The mention of an African safari often evokes images of dramatic scenes like this Crocodile Vs. Zebra encounter. Perhaps you’ve seen hungry wild lions pursuing their prey or herds of wildebeest charging across rivers. While these events do occur, most hunting attempts are unsuccessful, especially for smaller prides. At river crossings during peak periods you usually find over 200 vehicles, 10 deep. Photographers end up coming home after a very long day capturing nothing more than the backs of their counterparts.
For the past two decades, I’ve intentionally avoided the summer months and ‘The Great Migration’. Finding it somewhat akin to observing cattle herds in the Midwest.

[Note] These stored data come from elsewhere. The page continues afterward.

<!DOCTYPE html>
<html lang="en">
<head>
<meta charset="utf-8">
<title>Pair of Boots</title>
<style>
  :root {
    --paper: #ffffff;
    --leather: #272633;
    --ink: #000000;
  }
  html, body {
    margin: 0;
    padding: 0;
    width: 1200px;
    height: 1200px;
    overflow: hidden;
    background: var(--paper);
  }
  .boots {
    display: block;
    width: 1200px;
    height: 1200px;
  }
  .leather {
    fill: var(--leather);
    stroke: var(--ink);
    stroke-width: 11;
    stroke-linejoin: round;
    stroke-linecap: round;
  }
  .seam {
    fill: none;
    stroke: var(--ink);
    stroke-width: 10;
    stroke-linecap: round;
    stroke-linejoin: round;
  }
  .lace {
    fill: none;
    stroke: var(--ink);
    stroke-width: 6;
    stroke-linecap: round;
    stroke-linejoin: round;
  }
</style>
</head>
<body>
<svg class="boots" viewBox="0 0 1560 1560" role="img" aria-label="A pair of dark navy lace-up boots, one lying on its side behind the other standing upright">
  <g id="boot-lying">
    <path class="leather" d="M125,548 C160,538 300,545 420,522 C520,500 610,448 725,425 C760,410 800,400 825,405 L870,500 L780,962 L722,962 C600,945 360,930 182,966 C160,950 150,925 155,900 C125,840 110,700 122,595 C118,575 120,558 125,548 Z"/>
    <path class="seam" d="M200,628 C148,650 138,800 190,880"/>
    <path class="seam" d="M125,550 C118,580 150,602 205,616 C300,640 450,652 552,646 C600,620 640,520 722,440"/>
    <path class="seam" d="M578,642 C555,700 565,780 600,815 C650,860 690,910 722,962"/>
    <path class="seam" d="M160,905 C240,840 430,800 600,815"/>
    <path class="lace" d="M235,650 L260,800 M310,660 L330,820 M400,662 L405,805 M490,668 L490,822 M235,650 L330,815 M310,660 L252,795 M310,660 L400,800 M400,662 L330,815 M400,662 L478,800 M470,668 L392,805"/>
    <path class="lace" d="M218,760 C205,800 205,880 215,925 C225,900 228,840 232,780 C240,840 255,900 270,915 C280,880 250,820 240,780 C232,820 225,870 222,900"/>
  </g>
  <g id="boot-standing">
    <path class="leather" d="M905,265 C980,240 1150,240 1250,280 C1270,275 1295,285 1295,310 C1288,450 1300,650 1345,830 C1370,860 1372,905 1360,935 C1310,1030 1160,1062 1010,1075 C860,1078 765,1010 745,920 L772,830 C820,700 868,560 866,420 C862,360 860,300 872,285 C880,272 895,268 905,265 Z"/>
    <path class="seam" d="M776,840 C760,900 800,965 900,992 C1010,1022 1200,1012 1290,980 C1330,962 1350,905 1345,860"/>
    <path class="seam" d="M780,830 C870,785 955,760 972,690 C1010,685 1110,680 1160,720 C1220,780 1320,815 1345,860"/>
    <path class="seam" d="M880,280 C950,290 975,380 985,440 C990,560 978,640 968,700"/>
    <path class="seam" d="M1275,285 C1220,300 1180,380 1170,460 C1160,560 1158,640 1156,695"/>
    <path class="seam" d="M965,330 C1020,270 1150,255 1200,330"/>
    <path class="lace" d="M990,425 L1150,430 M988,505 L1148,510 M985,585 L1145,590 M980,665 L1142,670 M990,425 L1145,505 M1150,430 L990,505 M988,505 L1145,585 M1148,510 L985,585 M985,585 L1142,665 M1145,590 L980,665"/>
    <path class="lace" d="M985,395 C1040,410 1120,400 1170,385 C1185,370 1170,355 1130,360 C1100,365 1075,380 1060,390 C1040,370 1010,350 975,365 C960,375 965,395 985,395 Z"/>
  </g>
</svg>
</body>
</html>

While it may be thrilling for a few hours, it quickly becomes monotonous. Opting for less crowded periods means fewer vehicles and photographers. In addition, you get a budget-friendly trip with a perfect excuse to acquire additional gear. Something every photographer knows is never enough!
Although the chances of witnessing the iconic river crossing decrease, I prefer obtaining a photograph that aligns with my vision. The alternative is settling for images taken even with a 600mm lens that is still too far. My preference lies in capturing unique shots not replicating the same scene hundreds of other photographers are capturing simultaneously.

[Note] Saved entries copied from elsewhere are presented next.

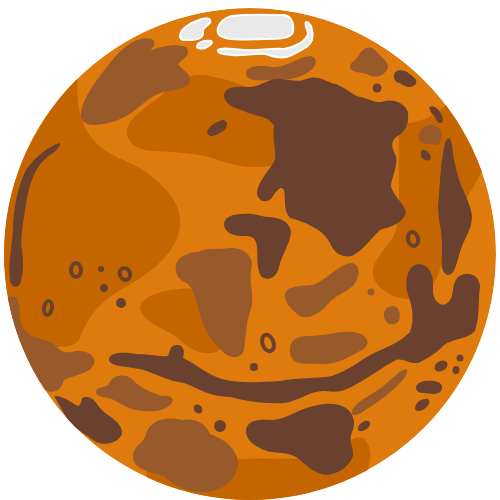
<!DOCTYPE html>
<html lang="en">
<head>
<meta charset="utf-8">
<title>Orange planet</title>
<style>
:root {
  --space: #ffffff;
  --surface: #df7b0d;
  --plain: #c46500;
  --ridge: #98592b;
  --basin: #69412e;
  --shine: #e9e9ea;
  --shine-edge: #ffffff;
}
html, body { margin: 0; width: 500px; height: 500px; overflow: hidden; background: var(--space); }
svg { display: block; }
.surface { fill: var(--surface); }
.plains { fill: var(--plain); }
.ridges { fill: var(--ridge); }
.basins { fill: var(--basin); }
.craters { fill: none; stroke: var(--basin); stroke-width: 4; }
.shine { fill: var(--shine); stroke: var(--shine-edge); stroke-width: 2; stroke-linejoin: round; }
</style>
</head>
<body>
<svg width="500" height="500" viewBox="0 0 500 500" role="img" aria-label="Orange planet with brown patches and craters">
  <defs>
    <clipPath id="globe"><circle cx="250" cy="254" r="246"/></clipPath>
  </defs>
  <g clip-path="url(#globe)">
    <circle class="surface" cx="250" cy="254" r="246"/>

    <g class="plains">
      <path d="M0 70H78C76 100 78 124 96 143C108 156 128 160 146 172C166 187 182 204 180 225C178 252 152 272 124 288C96 303 86 322 79 340C70 352 40 346 0 340Z"/>
      <path d="M127 133C126 118 146 108 162 95C175 80 192 71 214 77C240 82 262 92 278 110L284 160C268 171 240 168 218 160C196 152 172 152 152 151C138 150 128 144 127 133Z"/>
      <path d="M400 124C430 122 440 110 452 100L500 90V172H481C474 188 464 200 458 215C448 245 440 280 424 298C404 304 376 292 373 275C371 258 390 248 396 230C402 200 396 160 400 124Z"/>
      <path d="M140 308C142 296 160 291 178 289C200 287 216 292 222 310L220 350C208 357 194 352 182 342C172 330 142 324 140 308Z"/>
      <path d="M145 462C170 470 200 462 232 460C270 456 300 462 330 456C350 440 358 432 366 441C374 452 370 464 366 474L330 500H150Z"/>
    </g>

    <g class="ridges">
      <path d="M81 117C80 100 98 78 114 58C126 44 140 36 152 39C157 42 154 48 149 51C160 46 176 43 186 47C192 54 184 58 178 64C182 70 191 73 190 81C186 92 168 88 154 96C140 104 134 114 118 120C104 125 83 129 81 117Z"/>
      <path d="M246 74C246 66 258 65 272 67C288 68 298 56 311 56C318 58 317 66 310 71C298 80 284 80 270 80C258 81 247 81 246 74Z"/>
      <path d="M350 67C350 62 356 61 359 55C363 47 371 45 376 51C380 57 388 60 388 67C386 75 377 78 371 76C363 71 351 74 350 67Z"/>
      <path d="M420 141C417 136 420 131 424 127C430 123 440 126 441 132C442 139 440 146 434 145C428 142 424 146 420 141Z"/>
      <path d="M176 271C174 259 184 253 198 252C208 247 218 250 230 248C242 247 252 254 252 265C248 282 254 292 252 306C246 320 246 335 244 350C241 359 231 359 224 353C212 342 204 330 200 314C196 300 194 290 188 284C182 281 177 278 176 271Z"/>
      <path d="M285 297C284 287 296 286 312 285C328 280 338 264 352 263C361 265 360 276 354 285C344 294 334 296 328 304C320 314 306 321 298 315C292 309 286 305 285 297Z"/>
      <path d="M290 352C289 340 296 336 310 336C330 335 344 329 358 333C370 337 370 346 362 350C350 356 340 364 322 364C308 363 291 367 290 352Z"/>
      <circle cx="371" cy="292" r="3.5"/>
      <path d="M384 316C383 309 388 306 394 306C400 308 401 314 399 321C394 327 385 325 384 316Z"/>
      <path d="M0 296L16 297C22 306 18 316 22 326C30 340 44 338 54 344C60 352 66 354 76 351C88 350 96 356 94 364C90 374 76 374 64 380C62 389 56 392 50 392L20 380L0 340Z"/>
      <path d="M96 391C98 386 106 388 109 384C112 375 124 373 132 379C140 388 150 392 162 396C172 395 176 400 170 405C160 413 148 412 136 410C124 408 118 400 108 398C102 397 95 396 96 391Z"/>
      <path d="M133 456C134 444 144 444 146 434C150 420 166 416 182 420C196 418 206 424 210 434C222 438 238 448 238 464C236 480 224 491 204 492C186 492 174 486 164 476C152 472 132 470 133 456Z"/>
      <path d="M352 411C355 402 370 396 382 387C392 379 400 370 406 369C410 372 404 379 398 385C386 397 376 403 364 411C358 416 350 417 352 411Z"/>
    </g>

    <g class="basins">
      <path d="M224 95C225 87 236 86 246 87C260 88 266 79 278 79C290 79 298 83 306 79C318 74 326 82 336 84C346 88 352 95 360 97C368 98 374 103 382 102C392 98 404 102 408 112C409 124 406 132 396 137C390 143 392 148 396 156C398 166 392 176 391 186C394 198 404 202 406 213C402 224 390 227 380 230C370 240 362 251 352 256C342 258 334 253 330 243C322 228 304 222 290 218C283 210 286 200 284 190C280 184 276 192 271 199C264 204 257 200 257 192C258 182 268 172 275 160C276 148 272 136 274 126C268 115 256 117 244 111C234 108 224 104 224 95Z"/>
      <path d="M207 133C208 126 215 123 222 120C229 120 228 128 223 131C217 135 210 139 207 133Z"/>
      <path d="M224 225C224 216 234 214 244 214C254 213 258 216 267 217C280 217 290 222 291 232C290 244 282 254 279 267C277 278 267 282 261 276C256 268 258 256 257 247C256 236 250 236 242 236C232 236 225 232 224 225Z"/>
      <path d="M394 76C394 70 401 69 407 72C412 76 418 79 416 84C412 89 404 87 400 83C396 83 394 80 394 76Z"/>
      <circle cx="377" cy="88" r="4.5"/>
      <path d="M429 108C431 104 437 107 440 112C444 118 444 124 439 123C434 120 437 116 432 114Z"/>
      <path d="M421 151C424 148 430 152 431 158C429 163 422 160 421 156Z"/>
      <path d="M449 138C453 140 452 154 456 168C459 186 470 200 472 216C472 230 464 238 460 252C456 266 454 275 448 275C440 273 442 262 442 250C443 234 438 220 438 206C440 188 440 166 444 148C445 143 446 139 449 138Z"/>
      <path d="M60 145C58 151 50 154 44 160C34 169 29 186 26 204C23 224 20 238 22 250C24 264 23 276 20 284C16 290 10 286 10 279C8 262 12 246 13 230C13 210 18 186 26 170C34 158 50 145 60 143Z"/>
      <path d="M109 359C110 352 124 352 136 354C148 354 158 357 168 356C170 350 171 344 178 345C184 346 185 352 183 358C196 364 206 374 222 379C240 384 260 382 280 381C300 377 316 379 332 376C350 370 360 360 374 353C388 347 400 342 410 332C415 318 412 306 408 294C404 280 408 266 418 264C430 264 434 276 433 288C432 300 440 307 446 304C456 298 450 286 458 277C468 270 480 275 480 287C478 300 480 316 475 331C466 340 454 338 444 345C436 354 426 359 418 363C408 364 404 358 396 360C384 366 374 374 362 381C350 388 340 394 326 391C310 390 300 401 284 403C264 404 246 401 230 397C210 397 198 388 184 383C168 381 156 374 144 370C128 366 108 367 109 359Z"/>
      <path d="M246 430C247 420 260 419 272 420C288 419 296 410 310 407C322 403 336 402 346 408C354 414 356 424 352 432C348 440 354 448 353 456C348 468 338 474 326 475C312 473 306 464 296 457C286 451 274 454 264 450C254 446 245 439 246 430Z"/>
      <path d="M54 396C64 396 70 402 78 406C84 403 78 396 88 397C96 399 97 406 104 412C112 418 123 424 122 434C118 443 106 446 96 442L70 424Z"/>
      <circle cx="101" cy="269" r="3"/>
      <circle cx="104" cy="288" r="4"/>
      <ellipse cx="121" cy="303" rx="5" ry="5"/>
      <circle cx="254" cy="367" r="4"/>
      <ellipse cx="198" cy="409" rx="4" ry="5" transform="rotate(-40 198 409)"/>
      <ellipse cx="220" cy="426" rx="6" ry="6"/>
      <ellipse cx="364" cy="426" rx="7" ry="4" transform="rotate(-35 364 426)"/>
      <path d="M416 387C418 381 426 380 434 381C441 382 444 386 441 391C436 396 430 393 424 393C419 393 416 391 416 387Z"/>
      <path d="M415 408C416 402 422 398 428 399C432 402 427 407 423 410C418 412 415 411 415 408Z"/>
      <ellipse cx="441" cy="366" rx="7" ry="5" transform="rotate(-30 441 366)"/>
      <ellipse cx="456" cy="370" rx="3.5" ry="4"/>
      <circle cx="460" cy="358" r="3.5"/>
    </g>

    <g class="craters">
      <ellipse cx="76" cy="270" rx="5" ry="7"/>
      <ellipse cx="125" cy="274" rx="5" ry="6" transform="rotate(-25 125 274)"/>
      <ellipse cx="48" cy="308" rx="4" ry="7" transform="rotate(10 48 308)"/>
      <ellipse cx="268" cy="343" rx="5.5" ry="8.5" transform="rotate(-20 268 343)"/>
      <ellipse cx="413" cy="239" rx="5" ry="7" transform="rotate(-15 413 239)"/>
    </g>

    <g class="shine">
      <path d="M218 33C216 26 223 18 232 16C248 14 268 15 284 15C292 16 294 24 293 32C290 39 278 39 264 39C248 39 222 42 218 33Z"/>
      <path d="M180 36C180 29 190 23 199 20C206 17 212 18 210 23C206 27 202 28 203 33C203 39 194 40 188 40C183 40 180 40 180 36Z"/>
      <path d="M197 46C198 42 205 40 211 41C214 43 209 46 205 48C201 49 197 49 197 46Z"/>
      <path d="M218 50C222 47 232 49 244 50C258 51 270 48 284 49C296 47 306 41 308 34C308 29 304 25 306 22C311 22 314 32 312 40C309 48 300 50 292 55C284 60 274 57 266 54C254 53 244 56 232 55C226 54 217 54 218 50Z"/>
    </g>
  </g>
</svg>
</body>
</html>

Despite zebras’ cautious and skittish nature, their forgetfulness, particularly when drawn to water, tends to override any sense of danger. Having scouted the location the day before, I had noticed a sizable crocodile. Based on the bubbles, I suspected that at least four more were present in the pool. Ironically, just around the corner, there was a similar pool devoid of crocodiles.

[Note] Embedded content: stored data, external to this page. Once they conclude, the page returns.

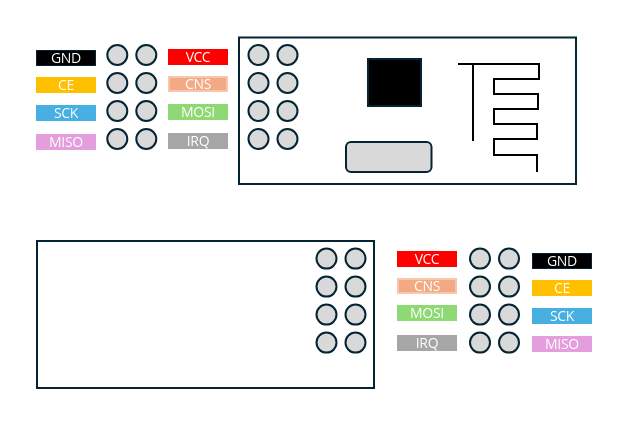
<!DOCTYPE html>
<html lang="en">
<head>
<meta charset="utf-8">
<title>Radio module pinout</title>
<style>
:root {
  --outline: #042433;
  --pad: #d9d9d9;
  --gnd: #000;
  --vcc: #f00;
  --ce: #ffc000;
  --cns: #f2aa84;
  --cns-edge: #f6c6ad;
  --sck: #45b0e1;
  --mosi: #8ed973;
  --miso: #e59edd;
  --irq: #a6a6a6;
}
* { box-sizing: border-box; }
html, body { margin: 0; }
body { width: 628px; height: 423px; overflow: hidden; background: #fff; }
.pinout { position: relative; width: 628px; height: 423px; overflow: hidden; }
.boards { position: absolute; left: 0; top: 0; display: block; }
.labels { position: absolute; margin: 0; padding: 0; list-style: none; width: 60px; }
.labels li {
  position: absolute; left: 0; width: 60px; height: 16px;
  font: 14px/16px "Open Sans", "Noto Sans", sans-serif;
  letter-spacing: -0.3px; text-align: center; white-space: nowrap; color: #fff;
}
.top-left { left: 36px; top: 50px; }
.top-right { left: 168px; top: 49px; }
.bottom-left { left: 397px; top: 251px; }
.bottom-right { left: 532px; top: 253px; }
.labels li:nth-child(1) { top: 0; }
.labels li:nth-child(2) { top: 27px; }
.labels li:nth-child(3) { top: 55px; }
.labels li:nth-child(4) { top: 84px; }
.bottom-left li:nth-child(3) { top: 54px; }
.bottom-right li:nth-child(4) { top: 83px; }
.labels .gnd { background: var(--gnd); border: 1px solid var(--outline); line-height: 14px; }
.vcc { background: var(--vcc); }
.ce { background: var(--ce); }
.labels .cns { background: var(--cns); border: 2px solid var(--cns-edge); line-height: 12px; }
.sck { background: var(--sck); }
.mosi { background: var(--mosi); }
.miso { background: var(--miso); }
.irq { background: var(--irq); }
.board { fill: #fff; stroke: var(--outline); stroke-width: 2; }
.pad { fill: var(--pad); stroke: var(--outline); stroke-width: 2; }
.chip { fill: #000; stroke: var(--outline); stroke-width: 2; }
.antenna { fill: none; stroke: #000; stroke-width: 2; }
</style>
</head>
<body>
<main class="pinout">
  <svg class="boards" width="628" height="423" viewBox="0 0 628 423" role="img" aria-label="Front and back of a radio module with eight pins">
    <defs>
      <g id="header-pins" class="pad">
        <circle cx="0" cy="0" r="10"/><circle cx="29" cy="0" r="10"/>
        <circle cx="0" cy="28" r="10"/><circle cx="29" cy="28" r="10"/>
        <circle cx="0" cy="56" r="10"/><circle cx="29" cy="56" r="10"/>
        <circle cx="0" cy="84" r="10"/><circle cx="29" cy="84" r="10"/>
      </g>
    </defs>
    <g id="front">
      <rect class="board" x="239" y="37.5" width="337" height="146.5"/>
      <rect class="chip" x="368" y="59" width="53" height="47"/>
      <rect class="pad" x="346" y="142" width="85.5" height="30" rx="5"/>
      <path class="antenna" d="M458 64H539V79H494V94H538V109H494V124H537V139H494V155H537V172M473 64V141"/>
      <use href="#header-pins" x="258.5" y="55"/>
    </g>
    <use href="#header-pins" x="117.3" y="55"/>
    <g id="back">
      <rect class="board" x="37" y="241" width="337" height="147"/>
      <use href="#header-pins" x="326.5" y="258.6"/>
    </g>
    <use href="#header-pins" x="480" y="258.6"/>
  </svg>

  <ul class="labels top-left">
    <li class="gnd">GND</li><li class="ce">CE</li><li class="sck">SCK</li><li class="miso">MISO</li>
  </ul>
  <ul class="labels top-right">
    <li class="vcc">VCC</li><li class="cns">CNS</li><li class="mosi">MOSI</li><li class="irq">IRQ</li>
  </ul>
  <ul class="labels bottom-left">
    <li class="vcc">VCC</li><li class="cns">CNS</li><li class="mosi">MOSI</li><li class="irq">IRQ</li>
  </ul>
  <ul class="labels bottom-right">
    <li class="gnd">GND</li><li class="ce">CE</li><li class="sck">SCK</li><li class="miso">MISO</li>
  </ul>
</main>
</body>
</html>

The Encounters and Gear
My kit consisted of a mirrorless camera with a 28-300mm f/5.6 lens and my 200-400mm f4 lens on a DSLR. The bright afternoon allowed for a high shutter speed and manageable ISO settings. I always shoot in full-resolution RAW and low-resolution jpeg. The latter was sent to my phone via Bluetooth for immediate viewing.
As the only observer in the area, I enjoyed the privilege of choosing an optimal viewing point. These ranged from different elevated positions on the embankment. Selecting the perfect spot required careful consideration. Factors included distances, sun direction, crocodile kill zone, and crucially, the point at which the zebras entered the water. I entrusted safely navigating the terrain to my experienced guide and driver.
While most zebras approached the water cautiously, one brave individual ventured in. I captured a few wide shots at 36mm to encompass the entire scene before switching to my 200-400mm lens. I occasionally use a support rig, however, my settings and the fast-moving action led me to handhold. Vibration reduction is something I never use.
Surprisingly the zebras went in the water well past their legs. After two skittish retreats to the bank, the first crocodile attack occurred. Each interaction lasted about five seconds, from the attack to the zebra exiting the water. I typically set up for single-frame shooting but switched to Continuous Low, yielding six 45-megapixel files per second. I avoided using the High setting to prevent buffer overflow, considering I wasn’t using a super-fast card. Understanding the specifications and limitations of your gear is crucial, even if you don’t anticipate using all of them.
Given the presence of water and reflections, I opted for matrix metering instead of center average metering. My chosen configurations were 1/2500, f/4, and 200 ISO. The initial crocodile attack yielded a couple of captivating shots. Surprisingly, within a minute of the zebras departing from the water, they commenced their return. A few instances of ‘false alarms’ ensued. The subsequent encounter unfolded under the bright sunlight, prompting an increase in my shutter speed to 1/3200.
Adhering to the 200-400mm f/4 lens, I captured the majority, if not all, of the images at 200mm ensuring the action wasn’t cropped at the time of shooting.
In total, the zebras entered the water five to six times before finally giving up and wandering off. This really helped in ensuring I had lots of opportunities to get things right. This Crocodile Vs. zebra encounter didn’t result in a kill. However, the experience emphasized one thing. Television depicts the success rate of kills as far more instantaneous than it actually is.